1
$\begingroup$

I want to train a feedforward neural network to play a video game called Puyo Puyo 2, using reinforcement learning. More specifically, I'm trying Q-learning but I'm open to better alternatives.

In this video game, you start with an empty 12x6 board which you fill with falling pairs of colored blobs called puyos. When 4 or more puyos of the same color are connected horizontally and/or vertically, they disappear and the puyos above them fall down, potentially creating new groups of puyos that disappear and so on, creating a chain (here is a chain example : https://puyonexus.com/chainsim/image/5SoqU.gif). My goal is to teach the neural network to build the longest chains possible given a random sequence of puyo pairs. The game's information is incomplete though, as you only see the current and the next two pairs at a given time.
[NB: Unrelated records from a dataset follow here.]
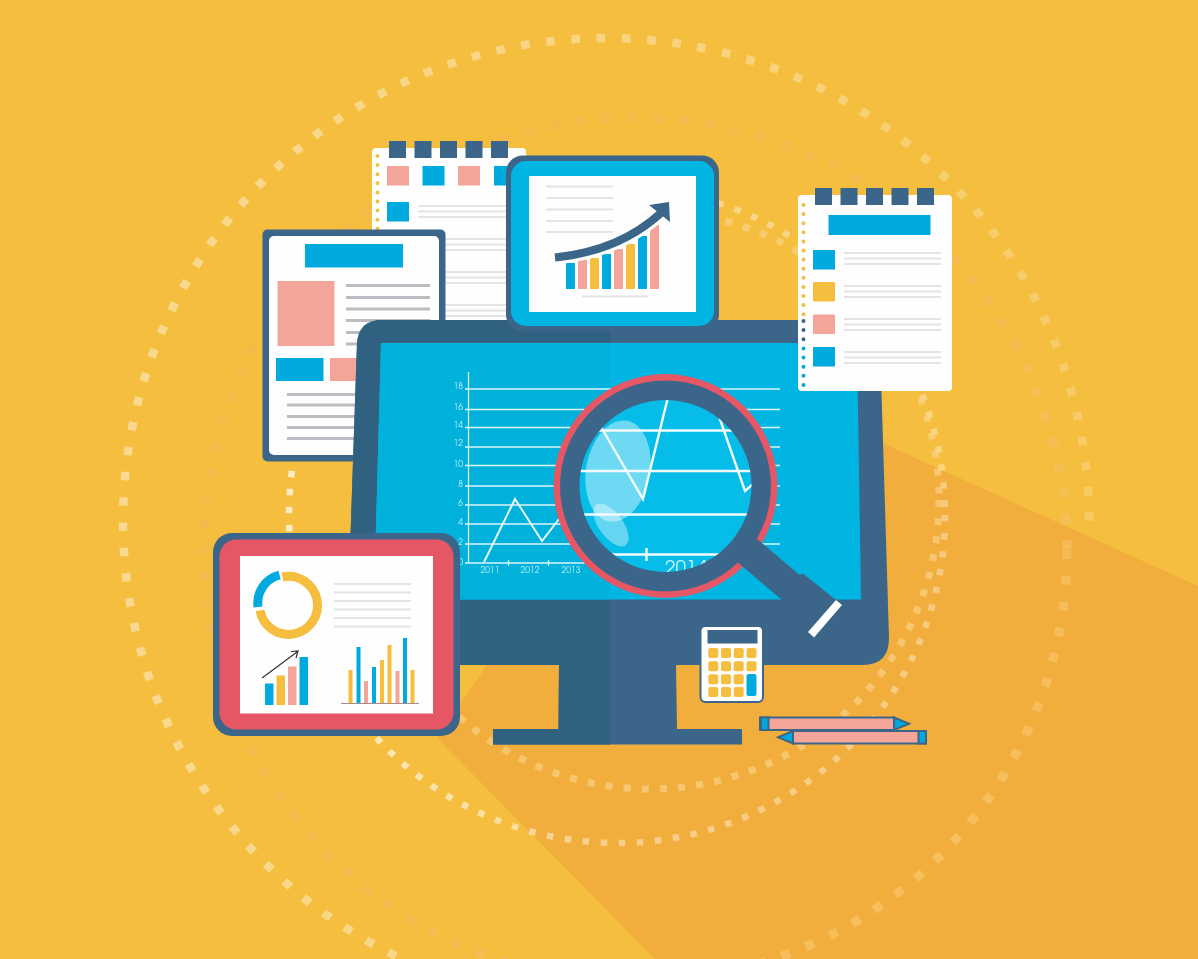
<!DOCTYPE html>
<html lang="en">
<head>
<meta charset="utf-8">
<title>Data analysis workspace</title>
<style>
:root {
  --yellow: #f5be3e;
  --shade: #f2ae3c;
  --navy: #3c6689;
  --navy-dark: #316180;
  --blue: #00aade;
  --cyan: #00b5e2;
  --cyan-left: #00b2db;
  --lens: #06bde9;
  --pink: #f4a59a;
  --red: #e65766;
  --paper: #fefefe;
  --rule: #e4e4e6;
  --rule-dark: #bcbcc2;
}
html, body { margin: 0; overflow: hidden; background: var(--yellow); }
svg { display: block; width: 1198px; height: 959px; }
.yellow { fill: var(--yellow); }
.shade { fill: var(--shade); }
.navy { fill: var(--navy); }
.navy-dark { fill: var(--navy-dark); }
.blue { fill: var(--blue); }
.cyan { fill: var(--cyan); }
.pink { fill: var(--pink); }
.red { fill: var(--red); }
.paper { fill: var(--paper); }
.rings { fill: none; stroke: #fff; }
.rule { fill: none; stroke: var(--rule); stroke-width: 2; }
.rule-dark { fill: none; stroke: var(--rule-dark); stroke-width: 3; }
.holes { fill: none; stroke-width: 4; stroke-linecap: round; stroke-dasharray: 0 9.1; }
.grid { fill: none; stroke: #d9f3fb; stroke-width: 1.3; }
.trend { fill: none; stroke: #e6f8fd; stroke-width: 2; }
.zoomed { fill: none; stroke: #f2fbfe; stroke-width: 2.4; }
.labels { font-family: "TeX Gyre Adventor", "Open Sans", sans-serif; font-size: 8.5px; fill: #d9f3fb; }
.end { text-anchor: end; }
.mid { text-anchor: middle; }
</style>
</head>
<body>
<svg viewBox="0 0 1198 959" role="img" aria-label="Flat illustration of a computer with charts, tablets, notepads and a magnifying glass">
  <defs>
    <g id="text-block">
      <path class="rule" d="M0 0H97M0 5.5H97M0 11H97"/>
    </g>
    <g id="binding" class="navy">
      <rect width="17" height="17"/>
      <rect x="25.5" width="17" height="17"/>
      <rect x="51" width="17" height="17"/>
      <rect x="76.5" width="17" height="17"/>
      <rect x="102" width="17" height="17"/>
    </g>
    <rect id="bullet" width="22" height="19.5"/>
    <rect id="key" width="10" height="10" rx="2"/>
    <g id="key-row">
      <use href="#key"/><use href="#key" x="12.7"/><use href="#key" x="25.4"/>
    </g>
    <clipPath id="lens-area"><circle cx="665.5" cy="486" r="86"/></clipPath>
    <linearGradient id="outer-fade">
      <stop offset="0" stop-color="#fff" stop-opacity=".42"/>
      <stop offset=".65" stop-color="#fff" stop-opacity=".33"/>
      <stop offset="1" stop-color="#fff" stop-opacity=".2"/>
    </linearGradient>
    <linearGradient id="middle-fade" x1="0" y1="0" x2="1" y2="1">
      <stop offset="0" stop-color="#f2b552" stop-opacity=".5"/>
      <stop offset=".5" stop-color="#f4b858" stop-opacity=".6"/>
      <stop offset="1" stop-color="#fbcb72" stop-opacity=".75"/>
    </linearGradient>
    <linearGradient id="inner-fade">
      <stop offset="0" stop-color="#fff" stop-opacity=".7"/>
      <stop offset=".5" stop-color="#fff" stop-opacity=".4"/>
      <stop offset="1" stop-color="#fff" stop-opacity=".35"/>
    </linearGradient>
  </defs>

  <g id="backdrop">
    <rect class="yellow" width="1198" height="959"/>
    <polygon class="shade" points="880,442 1198,586 1198,959 655,959 437,738 600,500"/>
    <g class="rings">
      <path stroke="url(#outer-fade)" stroke-width="8.5" stroke-dasharray="8.5 16.8" d="M396 956A483 483 0 1 1 1089 526"/>
      <circle cx="635" cy="550" r="432" stroke="url(#middle-fade)" stroke-width="9" stroke-dasharray="9 17"/>
      <circle cx="617" cy="515" r="328" stroke="url(#inner-fade)" stroke-width="6.5" stroke-dasharray="6.5 11.6"/>
      <circle cx="650" cy="500" r="289" stroke="#fbd48a" stroke-opacity=".65" stroke-width="7" stroke-dasharray="7 11.2"/>
    </g>
  </g>

  <g id="notepad-back">
    <rect class="paper" x="372" y="148" width="154" height="195" rx="4"/>
    <path class="holes" stroke="var(--yellow)" d="M377.5 156V240"/>
    <use href="#binding" x="389" y="141"/>
    <use href="#bullet" class="pink" x="387" y="166"/>
    <use href="#bullet" class="blue" x="422.500" y="166"/>
    <use href="#bullet" class="pink" x="458" y="166"/>
    <use href="#bullet" class="blue" x="494" y="166"/>
    <use href="#bullet" class="blue" x="387" y="202"/>
    <use href="#text-block" x="418" y="206"/>
    <use href="#text-block" x="418" y="239"/>
    <use href="#text-block" x="418" y="272"/>
    <use href="#text-block" x="418" y="305"/>
  </g>

  <g id="report-page">
    <rect class="navy" x="262.500" y="229.500" width="183" height="232" rx="5"/>
    <rect class="paper" x="269" y="236" width="170" height="219" rx="5"/>
    <rect class="blue" x="305" y="244" width="98" height="23.500"/>
    <rect class="pink" x="277.500" y="281" width="57" height="65"/>
    <path class="rule-dark" d="M346 285.500H430M346 297.500H430M346 309H430M346 320.500H430M346 332.500H430M346 344H430"/>
    <rect class="blue" x="276" y="358" width="47.500" height="23"/>
    <rect class="pink" x="330" y="358" width="48" height="23"/>
    <path class="rule-dark" d="M287 394.500H400M287 405H400M287 416.500H400M287 427.500H400M287 438.500H400"/>
  </g>

  <g id="monitor">
    <path class="navy" d="M357 343Q359 320 382 320H855Q879 320 880 343L889 638Q889 665 863 665H370Q346 665 347 640Z"/>
    <path class="navy-dark" d="M357 343Q359 320 382 320H610V665H370Q346 665 347 640Z"/>
    <polygon class="cyan" points="381,343 857,343 861,599.500 374,599.500"/>
    <polygon fill="var(--cyan-left)" points="381,343 610,343 610,599.500 374,599.500"/>
    <polygon class="navy" points="559,665 676,665 677,729 742,729 742,744.500 493,744.500 493,729 558.500,729"/>
    <polygon class="navy-dark" points="559,665 610,665 610,744.500 493,744.500 493,729 558.500,729"/>
  </g>

  <g id="year-chart">
    <path class="grid" d="M468.500 372V563M465 389H780M465 409.500H780M465 427.500H780M465 447H780M465 465.500H780M465 486H780M465 505H780M465 524H780M465 544H780M465 563H780M508.500 560V566M548.500 560V566"/>
    <polyline class="trend" points="484,562 515,499 542,541 566,510"/>
    <g class="labels end">
      <text x="463" y="389">18</text><text x="463" y="410">16</text>
      <text x="463" y="428">14</text><text x="463" y="446">12</text>
      <text x="463" y="467">10</text><text x="463" y="487">8</text>
      <text x="463" y="506">6</text><text x="463" y="525">4</text>
      <text x="463" y="545">2</text><text x="463" y="565">0</text>
    </g>
    <g class="labels mid">
      <text x="490" y="573">2011</text><text x="530" y="573">2012</text><text x="571" y="573">2013</text>
    </g>
  </g>

  <g id="tablet-growth">
    <rect class="navy" x="506" y="155.500" width="213" height="176" rx="17"/>
    <rect class="cyan" x="511" y="161" width="203" height="165" rx="15"/>
    <rect class="paper" x="529" y="176" width="167" height="136"/>
    <path class="rule" stroke-width="1.500" d="M546 186.500H613M546 198H613M546 209.500H613M546 221H613M546 232H613"/>
    <path class="rule" d="M582 296.500H648"/>
    <path class="blue" d="M566 263H575V289H566ZM602 254H611V289H602ZM638 236H647V289H638Z"/>
    <path class="pink" d="M578 260H587V289H578ZM614 249H623V289H614ZM650 225H659V289H650Z"/>
    <path class="yellow" d="M590 258H599V289H590ZM626 244H635V289H626Z"/>
    <path fill="none" stroke="var(--paper)" stroke-width="13" d="M555 258Q620 252 663 212"/>
    <path fill="none" stroke="var(--navy)" stroke-width="8" d="M555 257.500Q620 251 662 212"/>
    <polygon class="navy" points="649,205 669,202 670,222"/>
  </g>

  <g id="notepad-list">
    <rect class="paper" x="798" y="195" width="154" height="196" rx="4"/>
    <path class="holes" stroke="var(--yellow)" d="M803.500 205V315"/>
    <path class="holes" stroke="var(--navy)" d="M803.500 321V341"/>
    <path class="holes" stroke="var(--blue)" d="M803.500 348.500V386"/>
    <use href="#binding" x="815" y="188"/>
    <rect class="blue" x="828.500" y="215" width="102" height="20"/>
    <use href="#bullet" class="blue" x="813" y="250"/>
    <use href="#bullet" class="yellow" x="813" y="282"/>
    <use href="#bullet" class="pink" x="813" y="314.500"/>
    <use href="#bullet" class="blue" x="813" y="347"/>
    <use href="#text-block" x="844" y="253"/>
    <use href="#text-block" x="844" y="286"/>
    <use href="#text-block" x="844" y="319"/>
    <use href="#text-block" x="844" y="352"/>
  </g>

  <g id="tablet-dashboard">
    <rect class="navy" x="213" y="533" width="247" height="203" rx="19"/>
    <rect class="red" x="219.500" y="539.500" width="234" height="190" rx="17"/>
    <rect class="paper" x="240" y="556" width="193" height="157.500"/>
    <g fill="none" stroke-width="9">
      <path stroke="var(--yellow)" d="M282.500 577A29 29 0 1 1 260 610.500"/>
      <path stroke="var(--blue)" d="M258 607A29 29 0 0 1 279.500 575"/>
    </g>
    <path class="rule" stroke-width="1.500" d="M334 584H411M334 592.500H411M334 601H411M334 609.500H411M334 618H411M334 626.500H411"/>
    <rect class="blue" x="265" y="683.500" width="8.500" height="21.500"/>
    <rect class="yellow" x="276.500" y="675.500" width="8.500" height="29.500"/>
    <rect class="pink" x="288" y="666.500" width="8.500" height="38.500"/>
    <rect class="blue" x="299.500" y="657" width="8.500" height="48"/>
    <path fill="none" stroke="#333" stroke-width="1.200" d="M262 678L297 652M291 651.500L298 651L296 658"/>
    <path class="yellow" d="M348.500 670H352.500V703H348.500ZM380 660H384V703H380ZM387.500 645H391.500V703H387.500ZM410.500 670H414.500V703H410.500Z"/>
    <path class="blue" d="M356.500 647H360.500V703H356.500ZM372 667H376V703H372ZM403 638H407V703H403Z"/>
    <path class="pink" d="M364 681H368V703H364ZM395.500 671H399.500V703H395.500Z"/>
    <path stroke="#a88a86" stroke-width="1.200" d="M341 703.500H419"/>
  </g>

  <g id="magnifier">
    <circle class="red" cx="665.500" cy="486" r="112"/>
    <polygon class="navy" points="756,538 799,574.500 803,573.500 836,600 808,632 782,600 735,560"/>
    <polygon class="paper" points="836,600 842,605 814,637.500 808,632"/>
    <circle class="navy" cx="665.500" cy="486" r="105.500"/>
    <circle fill="var(--lens)" cx="665.500" cy="486" r="86"/>
    <g clip-path="url(#lens-area)">
      <ellipse cx="618" cy="471" rx="32" ry="51" fill="#fff" opacity=".42" transform="rotate(10 618 471)"/>
      <ellipse cx="611" cy="525" rx="12" ry="25" fill="#fff" opacity=".38" transform="rotate(-36 611 525)"/>
      <path class="zoomed" d="M570 430.500H760M570 471H760M570 514.500H760M570 554.500H760M646.500 548V561"/>
      <polyline class="zoomed" stroke-width="3.500" points="597,420 643,499 669,393"/>
      <polyline class="zoomed" stroke-width="3.500" points="715,405 745,491 760,478"/>
      <text class="labels" x="665" y="574" style="font-size:19px">2014</text>
    </g>
  </g>

  <g id="calculator">
    <rect class="navy" x="699.500" y="625.500" width="64.500" height="77.500" rx="6"/>
    <rect class="paper" x="701.500" y="627" width="60.500" height="74" rx="4"/>
    <rect class="navy" x="707.500" y="630" width="50" height="13.500"/>
    <g class="yellow">
      <use href="#key-row" x="708.300" y="648"/>
      <use href="#key-row" x="708.300" y="661.300"/>
      <use href="#key-row" x="708.300" y="674.300"/>
      <use href="#key-row" x="708.300" y="687"/>
      <use href="#key" x="746.500" y="648"/>
      <use href="#key" x="746.500" y="661.300"/>
    </g>
    <rect class="blue" x="746.500" y="674" width="10" height="22" rx="2"/>
  </g>

  <g id="pencils" stroke="var(--navy)" stroke-width="2">
    <rect class="pink" x="760" y="717.500" width="134" height="12.500"/>
    <rect class="blue" x="761" y="717.500" width="7.500" height="12.500"/>
    <polygon class="blue" points="894,717.500 909,723.700 894,730"/>
    <rect class="pink" x="793" y="731" width="133" height="12.500"/>
    <rect class="blue" x="918.500" y="731" width="7.500" height="12.500"/>
    <polygon class="blue" points="793,731 778,737.300 793,743.500"/>
  </g>
</svg>
</body>
</html>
What is the best choice for the output layer: a layer with 22 neurons, one for each possible way to place a pair at a given time, and a softmax activation function, or a layer with a single output node, with a linear activation function? Or something else? Also what do you think is a good number of hidden layers and neurons per layer and what activation function should I use for the hidden layers?

What should my target Q-value be when I evaluate a move, so that I can train the network on each game situation? Right now I'm thinking about using the maximum chain possible after the move is done, divided by half of the number of moves played so far. This is because if you play optimally and you are lucky enough, you can increase your maximum chain by 1 every 4 puyos you place, that is every two moves. Thus my Q-value would stay between 0 and 1. What is the best update formula I can use? Is the one on wikipedia correct?

If I use a softmax output layer, how do I update the target Q-value vector? The update formula gives me an update but then the vector doesn't represent probabilities anymore. Can I add the update then take the softmax of the vector again just to make it probabilities again?

$\endgroup$

Your Answer

By clicking “Post Your Answer”, you agree to our terms of service, privacy policy and cookie policy

Browse other questions tagged or ask your own question.